Report: 3 global events impacting the auto industry
By Mike Gardner, VP Automotive Group at Fortegra
By 2030, the global automotive industry is predicted to reach $9 trillion, with new vehicle sales making up 38% of it.
While these numbers sound promising, a few current events have dealers, manufacturers, and auto repair shops thinking otherwise: United States-Mexico-Canada Agreement, the United States and China trade war, and the coronavirus.
How can the auto industry maneuver through these global events to continue generating a profit and attracting customers during this crucial time?
United States-Mexico-Canada Agreement (USMCA)
The USMCA went into effect on November 30, 2018, but American businesses are still feeling the impact today, especially the auto industry, from the manufacturing line all the way through to the auto repair industry. According to budget projections from the Congressional Budget Office, the USMCA is expected to cost the auto industry $3 billion over the next ten years. This is, in part, due to stricter guidelines on importing duty-free auto parts — or parts exempt from paying taxes when they cross borders — based on where the parts were built and labor rules of certain countries. For auto repair shops, they’re challenged with finding parts at a decent price to continue generating revenue and maintain customer satisfaction, while navigating the new guidelines under USMCA.
Other factors play into the impact on the auto industry. For example, 40% of vehicles must be manufactured in facilities where the minimum wage for employees is $16 per hour. Additionally, 75% of auto parts must be imported duty-free by 2023, an increase from 62.5% as stated in the former North American Free Trade Agreement (NAFTA). These can increase the production costs for automakers, and, in turn, influence consumer decisions. A survey by LevaData shows that 58% of automotive executives agree these factors will result in higher costs for consumers over the next few years. Higher costs will decrease demand, which will force automakers and the repair industry to significantly rethink their short- and long-term strategies to continue catering to customers while generating revenue.
United States/China trade war
According to the Center for Automotive Research, the trade war between the U.S. and China is expected to take a huge toll on the auto industry, causing it to lose a potential $770 billion in sales over the next five years. The same research predicts global sales of cars and SUVs will hit 77.3 million in 2020, a decrease of 84.4 million in 2017. While sales are expected to climb back to 87.9 million by 2025, it will be a slow and cautious increase because of the current trade war.

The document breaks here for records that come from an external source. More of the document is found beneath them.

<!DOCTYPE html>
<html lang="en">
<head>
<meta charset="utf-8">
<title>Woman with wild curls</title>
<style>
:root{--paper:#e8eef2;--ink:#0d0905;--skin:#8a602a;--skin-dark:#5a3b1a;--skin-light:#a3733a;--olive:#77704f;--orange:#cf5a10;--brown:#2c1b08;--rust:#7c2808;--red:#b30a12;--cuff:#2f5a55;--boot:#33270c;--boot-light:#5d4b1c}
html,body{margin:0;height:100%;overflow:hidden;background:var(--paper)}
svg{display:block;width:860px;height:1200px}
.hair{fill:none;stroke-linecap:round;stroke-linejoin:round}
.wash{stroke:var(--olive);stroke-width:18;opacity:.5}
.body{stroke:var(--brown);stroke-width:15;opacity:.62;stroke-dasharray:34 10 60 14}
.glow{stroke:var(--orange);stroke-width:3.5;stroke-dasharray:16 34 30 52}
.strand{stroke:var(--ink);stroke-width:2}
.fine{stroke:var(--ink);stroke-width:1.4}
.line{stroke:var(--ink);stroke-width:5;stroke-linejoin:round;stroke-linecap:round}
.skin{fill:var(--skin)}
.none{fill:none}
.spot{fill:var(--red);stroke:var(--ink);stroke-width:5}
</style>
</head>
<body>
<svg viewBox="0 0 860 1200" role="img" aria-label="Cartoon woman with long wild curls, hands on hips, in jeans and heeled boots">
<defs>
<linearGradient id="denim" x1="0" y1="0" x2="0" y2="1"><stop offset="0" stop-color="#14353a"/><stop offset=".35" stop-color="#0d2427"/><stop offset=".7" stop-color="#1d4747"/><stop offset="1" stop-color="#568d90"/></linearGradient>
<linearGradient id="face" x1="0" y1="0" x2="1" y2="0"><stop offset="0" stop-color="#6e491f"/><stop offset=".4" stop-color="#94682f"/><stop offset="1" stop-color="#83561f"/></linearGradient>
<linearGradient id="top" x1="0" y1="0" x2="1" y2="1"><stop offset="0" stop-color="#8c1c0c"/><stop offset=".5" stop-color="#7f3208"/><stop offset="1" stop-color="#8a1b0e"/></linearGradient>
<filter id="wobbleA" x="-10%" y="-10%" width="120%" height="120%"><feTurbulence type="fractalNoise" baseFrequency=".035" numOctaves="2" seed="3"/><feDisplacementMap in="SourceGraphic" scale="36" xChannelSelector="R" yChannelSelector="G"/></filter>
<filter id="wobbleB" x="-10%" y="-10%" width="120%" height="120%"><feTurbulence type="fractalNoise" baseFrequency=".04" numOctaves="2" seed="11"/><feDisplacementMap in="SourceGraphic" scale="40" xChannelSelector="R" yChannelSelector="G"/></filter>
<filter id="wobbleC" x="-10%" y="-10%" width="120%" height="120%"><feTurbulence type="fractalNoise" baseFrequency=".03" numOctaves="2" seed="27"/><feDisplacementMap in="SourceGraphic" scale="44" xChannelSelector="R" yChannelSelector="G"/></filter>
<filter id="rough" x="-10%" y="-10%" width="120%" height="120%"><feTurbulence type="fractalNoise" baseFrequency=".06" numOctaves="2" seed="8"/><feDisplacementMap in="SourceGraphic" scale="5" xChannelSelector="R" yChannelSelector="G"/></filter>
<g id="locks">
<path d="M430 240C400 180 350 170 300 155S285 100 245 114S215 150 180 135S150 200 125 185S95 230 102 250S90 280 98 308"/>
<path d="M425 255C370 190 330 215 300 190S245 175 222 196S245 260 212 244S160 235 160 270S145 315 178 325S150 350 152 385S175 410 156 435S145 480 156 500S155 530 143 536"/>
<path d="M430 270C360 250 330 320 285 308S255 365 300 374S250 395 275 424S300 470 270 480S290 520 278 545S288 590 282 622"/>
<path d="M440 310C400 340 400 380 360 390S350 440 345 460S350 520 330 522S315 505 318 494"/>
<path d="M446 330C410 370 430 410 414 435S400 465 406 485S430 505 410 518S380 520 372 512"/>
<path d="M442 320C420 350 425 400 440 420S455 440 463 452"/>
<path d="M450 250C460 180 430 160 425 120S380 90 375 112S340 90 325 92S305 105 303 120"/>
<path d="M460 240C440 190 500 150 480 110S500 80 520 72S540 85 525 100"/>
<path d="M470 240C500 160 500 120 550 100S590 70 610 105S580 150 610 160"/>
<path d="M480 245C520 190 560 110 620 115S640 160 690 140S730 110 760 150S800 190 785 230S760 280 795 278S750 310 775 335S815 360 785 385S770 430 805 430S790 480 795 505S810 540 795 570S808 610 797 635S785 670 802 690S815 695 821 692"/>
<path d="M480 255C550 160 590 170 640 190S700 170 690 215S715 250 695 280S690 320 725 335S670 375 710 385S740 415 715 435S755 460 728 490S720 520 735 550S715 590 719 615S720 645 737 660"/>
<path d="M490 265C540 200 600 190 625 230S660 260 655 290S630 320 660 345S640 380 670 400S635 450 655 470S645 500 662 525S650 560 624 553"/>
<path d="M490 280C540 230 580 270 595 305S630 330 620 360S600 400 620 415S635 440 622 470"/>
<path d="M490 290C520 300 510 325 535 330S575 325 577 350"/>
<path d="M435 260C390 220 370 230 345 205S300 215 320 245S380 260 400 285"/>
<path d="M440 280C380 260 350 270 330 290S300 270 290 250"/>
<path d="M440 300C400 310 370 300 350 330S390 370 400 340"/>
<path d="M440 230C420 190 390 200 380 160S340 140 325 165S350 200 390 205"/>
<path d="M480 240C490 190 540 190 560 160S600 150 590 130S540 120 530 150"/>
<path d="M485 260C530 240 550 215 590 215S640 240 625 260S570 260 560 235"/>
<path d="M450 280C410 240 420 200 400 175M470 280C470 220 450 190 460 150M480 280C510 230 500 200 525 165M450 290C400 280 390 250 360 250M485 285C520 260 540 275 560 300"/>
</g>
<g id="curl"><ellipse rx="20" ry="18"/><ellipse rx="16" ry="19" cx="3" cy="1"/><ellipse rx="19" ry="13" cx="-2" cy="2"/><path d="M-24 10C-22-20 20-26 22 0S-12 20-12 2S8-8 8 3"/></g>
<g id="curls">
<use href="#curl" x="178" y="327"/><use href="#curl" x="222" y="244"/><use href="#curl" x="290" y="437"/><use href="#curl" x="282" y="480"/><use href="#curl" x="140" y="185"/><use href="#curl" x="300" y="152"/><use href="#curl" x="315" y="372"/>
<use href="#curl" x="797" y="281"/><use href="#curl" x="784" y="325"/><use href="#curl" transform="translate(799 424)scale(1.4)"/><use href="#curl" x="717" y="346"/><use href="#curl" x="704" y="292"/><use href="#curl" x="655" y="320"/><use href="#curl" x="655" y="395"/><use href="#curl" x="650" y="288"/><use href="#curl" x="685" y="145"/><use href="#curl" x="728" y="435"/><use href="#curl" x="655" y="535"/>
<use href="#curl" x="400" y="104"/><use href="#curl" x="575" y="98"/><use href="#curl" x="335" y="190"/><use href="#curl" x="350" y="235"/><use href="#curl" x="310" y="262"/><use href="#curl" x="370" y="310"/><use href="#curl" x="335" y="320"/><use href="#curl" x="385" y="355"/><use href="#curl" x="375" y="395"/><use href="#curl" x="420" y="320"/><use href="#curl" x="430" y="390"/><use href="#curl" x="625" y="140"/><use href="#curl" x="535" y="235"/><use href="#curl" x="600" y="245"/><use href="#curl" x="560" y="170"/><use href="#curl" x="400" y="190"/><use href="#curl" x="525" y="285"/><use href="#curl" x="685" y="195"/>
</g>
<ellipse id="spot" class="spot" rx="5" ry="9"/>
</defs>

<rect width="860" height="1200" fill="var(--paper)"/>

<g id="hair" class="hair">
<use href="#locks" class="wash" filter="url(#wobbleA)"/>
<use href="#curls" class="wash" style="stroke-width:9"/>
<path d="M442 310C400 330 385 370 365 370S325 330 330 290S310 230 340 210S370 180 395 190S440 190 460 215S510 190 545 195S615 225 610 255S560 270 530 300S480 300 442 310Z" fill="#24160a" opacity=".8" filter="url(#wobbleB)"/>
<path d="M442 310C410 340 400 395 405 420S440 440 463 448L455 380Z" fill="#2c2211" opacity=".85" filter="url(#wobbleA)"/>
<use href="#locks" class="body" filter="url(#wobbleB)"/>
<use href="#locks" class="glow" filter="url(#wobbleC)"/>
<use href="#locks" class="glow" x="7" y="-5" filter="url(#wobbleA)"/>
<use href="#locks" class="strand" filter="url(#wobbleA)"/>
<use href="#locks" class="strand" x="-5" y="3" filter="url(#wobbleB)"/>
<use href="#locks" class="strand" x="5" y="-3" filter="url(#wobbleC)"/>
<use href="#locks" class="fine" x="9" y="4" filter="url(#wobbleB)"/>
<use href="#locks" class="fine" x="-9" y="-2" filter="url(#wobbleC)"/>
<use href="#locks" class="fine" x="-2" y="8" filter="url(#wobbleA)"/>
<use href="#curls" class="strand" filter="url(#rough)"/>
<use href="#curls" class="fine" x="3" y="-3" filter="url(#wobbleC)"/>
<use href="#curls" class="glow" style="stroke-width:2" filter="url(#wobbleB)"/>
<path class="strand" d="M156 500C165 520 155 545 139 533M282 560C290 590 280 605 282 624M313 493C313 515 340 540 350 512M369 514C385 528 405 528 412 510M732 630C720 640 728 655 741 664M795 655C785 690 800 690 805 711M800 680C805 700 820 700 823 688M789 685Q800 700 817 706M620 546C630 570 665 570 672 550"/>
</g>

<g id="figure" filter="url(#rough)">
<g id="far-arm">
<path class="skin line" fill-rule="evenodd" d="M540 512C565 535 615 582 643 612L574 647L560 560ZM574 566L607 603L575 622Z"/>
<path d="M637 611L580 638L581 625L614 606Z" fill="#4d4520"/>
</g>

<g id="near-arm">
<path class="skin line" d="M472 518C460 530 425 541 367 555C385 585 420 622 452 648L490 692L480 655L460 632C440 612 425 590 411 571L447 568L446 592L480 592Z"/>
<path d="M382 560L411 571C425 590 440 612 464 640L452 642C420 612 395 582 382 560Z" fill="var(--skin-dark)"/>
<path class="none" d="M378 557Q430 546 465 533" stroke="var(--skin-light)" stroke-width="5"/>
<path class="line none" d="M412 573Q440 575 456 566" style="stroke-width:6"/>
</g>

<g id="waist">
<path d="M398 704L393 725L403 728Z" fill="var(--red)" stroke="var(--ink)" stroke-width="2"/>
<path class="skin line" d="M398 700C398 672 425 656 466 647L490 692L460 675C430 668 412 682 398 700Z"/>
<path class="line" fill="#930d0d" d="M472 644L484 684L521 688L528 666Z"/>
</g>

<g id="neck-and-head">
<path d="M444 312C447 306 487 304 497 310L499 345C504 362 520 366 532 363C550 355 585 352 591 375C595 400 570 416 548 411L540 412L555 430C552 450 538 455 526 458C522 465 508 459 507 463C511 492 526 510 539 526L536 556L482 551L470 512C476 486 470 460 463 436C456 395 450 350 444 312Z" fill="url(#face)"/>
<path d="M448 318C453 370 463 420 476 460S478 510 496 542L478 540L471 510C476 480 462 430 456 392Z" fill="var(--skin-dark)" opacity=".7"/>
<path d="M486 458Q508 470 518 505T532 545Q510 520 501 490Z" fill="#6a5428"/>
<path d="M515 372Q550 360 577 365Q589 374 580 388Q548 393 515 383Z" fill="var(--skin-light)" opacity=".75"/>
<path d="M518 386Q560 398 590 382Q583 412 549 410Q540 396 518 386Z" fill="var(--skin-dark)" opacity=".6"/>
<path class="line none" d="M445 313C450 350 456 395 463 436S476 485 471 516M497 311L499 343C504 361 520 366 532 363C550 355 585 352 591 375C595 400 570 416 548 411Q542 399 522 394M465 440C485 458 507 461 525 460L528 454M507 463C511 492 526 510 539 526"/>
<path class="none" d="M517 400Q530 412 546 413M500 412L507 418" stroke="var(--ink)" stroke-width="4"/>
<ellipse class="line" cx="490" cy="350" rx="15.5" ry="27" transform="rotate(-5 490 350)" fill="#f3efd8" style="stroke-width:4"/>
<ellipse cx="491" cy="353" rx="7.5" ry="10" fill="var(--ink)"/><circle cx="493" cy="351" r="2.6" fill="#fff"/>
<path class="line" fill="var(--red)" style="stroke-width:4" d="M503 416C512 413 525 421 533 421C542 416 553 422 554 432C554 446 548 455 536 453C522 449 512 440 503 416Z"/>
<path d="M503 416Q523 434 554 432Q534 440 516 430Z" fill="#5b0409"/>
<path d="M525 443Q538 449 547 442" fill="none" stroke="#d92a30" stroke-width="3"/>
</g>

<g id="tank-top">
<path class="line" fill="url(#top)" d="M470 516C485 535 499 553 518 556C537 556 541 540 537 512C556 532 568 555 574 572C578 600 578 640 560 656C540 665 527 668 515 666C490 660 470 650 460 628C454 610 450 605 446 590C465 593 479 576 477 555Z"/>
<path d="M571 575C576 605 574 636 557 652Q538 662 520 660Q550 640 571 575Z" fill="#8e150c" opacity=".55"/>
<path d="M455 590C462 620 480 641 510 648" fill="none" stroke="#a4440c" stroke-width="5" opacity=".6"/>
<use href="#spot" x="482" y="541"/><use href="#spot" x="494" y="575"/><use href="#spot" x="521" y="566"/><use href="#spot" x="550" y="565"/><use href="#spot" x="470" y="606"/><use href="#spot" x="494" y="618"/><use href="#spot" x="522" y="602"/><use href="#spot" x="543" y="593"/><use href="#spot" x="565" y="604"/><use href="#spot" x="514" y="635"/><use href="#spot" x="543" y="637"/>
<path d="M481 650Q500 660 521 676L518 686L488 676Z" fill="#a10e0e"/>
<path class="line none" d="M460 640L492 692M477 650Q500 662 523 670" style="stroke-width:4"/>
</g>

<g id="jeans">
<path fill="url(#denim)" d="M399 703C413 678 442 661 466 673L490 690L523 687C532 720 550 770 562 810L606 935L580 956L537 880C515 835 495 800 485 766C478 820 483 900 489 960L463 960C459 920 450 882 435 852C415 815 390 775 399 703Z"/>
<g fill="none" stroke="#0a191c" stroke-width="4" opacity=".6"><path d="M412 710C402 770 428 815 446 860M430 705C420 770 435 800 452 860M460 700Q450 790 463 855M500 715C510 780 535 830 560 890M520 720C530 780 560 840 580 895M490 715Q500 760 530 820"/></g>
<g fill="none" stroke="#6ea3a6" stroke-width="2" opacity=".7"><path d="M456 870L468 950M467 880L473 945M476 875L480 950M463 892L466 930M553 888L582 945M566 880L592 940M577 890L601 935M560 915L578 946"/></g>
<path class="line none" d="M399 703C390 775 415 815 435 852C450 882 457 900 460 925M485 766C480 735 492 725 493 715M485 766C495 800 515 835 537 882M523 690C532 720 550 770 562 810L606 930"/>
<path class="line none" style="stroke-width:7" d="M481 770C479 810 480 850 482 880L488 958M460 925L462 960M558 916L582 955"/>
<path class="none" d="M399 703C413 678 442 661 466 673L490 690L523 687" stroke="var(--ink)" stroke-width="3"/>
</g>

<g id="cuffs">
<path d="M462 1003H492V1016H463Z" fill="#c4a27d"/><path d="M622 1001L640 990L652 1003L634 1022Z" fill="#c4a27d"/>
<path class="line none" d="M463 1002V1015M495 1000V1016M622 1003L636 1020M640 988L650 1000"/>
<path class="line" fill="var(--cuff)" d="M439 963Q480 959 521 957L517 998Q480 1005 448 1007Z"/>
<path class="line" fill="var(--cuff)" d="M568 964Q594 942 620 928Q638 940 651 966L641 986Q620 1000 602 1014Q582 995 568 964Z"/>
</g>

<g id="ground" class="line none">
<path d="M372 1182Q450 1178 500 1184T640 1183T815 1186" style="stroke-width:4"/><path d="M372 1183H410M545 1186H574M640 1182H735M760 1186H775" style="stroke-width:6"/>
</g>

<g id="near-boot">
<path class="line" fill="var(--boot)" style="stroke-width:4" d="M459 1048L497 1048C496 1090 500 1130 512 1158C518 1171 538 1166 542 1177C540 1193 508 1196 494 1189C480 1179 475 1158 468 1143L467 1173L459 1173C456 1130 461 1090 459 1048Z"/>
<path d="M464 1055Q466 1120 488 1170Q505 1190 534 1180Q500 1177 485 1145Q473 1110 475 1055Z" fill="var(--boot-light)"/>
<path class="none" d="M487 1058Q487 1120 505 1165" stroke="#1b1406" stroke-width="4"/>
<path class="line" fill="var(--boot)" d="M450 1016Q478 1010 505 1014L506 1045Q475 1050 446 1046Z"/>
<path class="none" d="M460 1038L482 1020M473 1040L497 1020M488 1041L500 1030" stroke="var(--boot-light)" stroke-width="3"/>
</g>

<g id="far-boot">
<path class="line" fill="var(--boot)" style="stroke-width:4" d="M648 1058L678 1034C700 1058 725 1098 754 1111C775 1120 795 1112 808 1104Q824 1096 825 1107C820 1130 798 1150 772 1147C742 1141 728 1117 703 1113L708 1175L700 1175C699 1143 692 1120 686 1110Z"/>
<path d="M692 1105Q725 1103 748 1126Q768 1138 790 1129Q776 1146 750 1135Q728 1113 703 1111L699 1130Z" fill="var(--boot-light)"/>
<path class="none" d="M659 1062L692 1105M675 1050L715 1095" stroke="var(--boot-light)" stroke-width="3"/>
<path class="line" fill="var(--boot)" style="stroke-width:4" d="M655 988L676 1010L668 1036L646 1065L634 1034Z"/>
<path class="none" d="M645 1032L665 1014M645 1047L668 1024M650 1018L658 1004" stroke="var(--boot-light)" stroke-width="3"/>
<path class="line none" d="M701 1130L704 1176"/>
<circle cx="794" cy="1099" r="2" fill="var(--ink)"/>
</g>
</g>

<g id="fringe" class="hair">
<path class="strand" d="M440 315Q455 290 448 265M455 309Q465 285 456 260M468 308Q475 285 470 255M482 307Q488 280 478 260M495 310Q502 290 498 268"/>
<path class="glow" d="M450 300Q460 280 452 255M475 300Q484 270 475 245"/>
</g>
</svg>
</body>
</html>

China will be hit the hardest, but Germany is feeling the impact, too, because China is a key market for the German auto industry. It’s clear the trade war will have a global impact in the years to come.
Last, but not least, the coronavirus is expected to have a negative impact on global auto sales as most Chinese automakers have halted production for the foreseeable future. It’s predicted the industry could see a 2.5% decrease in overall sales this year due to the virus. In fact, in the first half of February, China saw a 92% decrease in car sales, a detrimental hit to the industry. Nissan, which is headquartered in Wuhan, saw its share prices tumble 30% because of shutdowns. Hyundai relies on Chinese suppliers and as a result, has had to idle some of its plants due to the shortage.
Yet, there is a light at the end of the tunnel for automakers around the world in spite of the coronavirus. Within the last two months, Tesla reopened its factory in Shanghai, and Ford restarted production. Automakers, dealers and auto repair shops of all sizes should anticipate this to be a slow, but sure, recovery.
Adjusting strategies for future incidents
There’s no doubt it will take time and patience for the auto industry to fully recover from these crucial events. No matter how long they last, automakers, dealers and repair shops will need to adjust their strategies moving forward, and develop a plan for future events — both with their internal teams and their customers. Following events such as these, the industry should take it as an opportunity to re-evaluate current processes, technologies and partnerships and see what gaps need to be filled to overcome future incidents and continue catering to customers while generating revenue. In doing so, they are able to set a plan in place to overcome future events and come out of them stronger than before.
About Mike Gardner, VP Automotive Product Group at Fortegra
Calling on more than 30 years of experience in the development of automotive and consumer credit insurance products and programs, Mike cultivates client relationships with Fortegra’s third-party administrative partners and spearheads the advancement of F&I programs like CLIPS, customer contact and reinsurance. Aligning strategic risks, Mike guides shared partnerships using reinsurance and works with current TPA clients to drive business growth.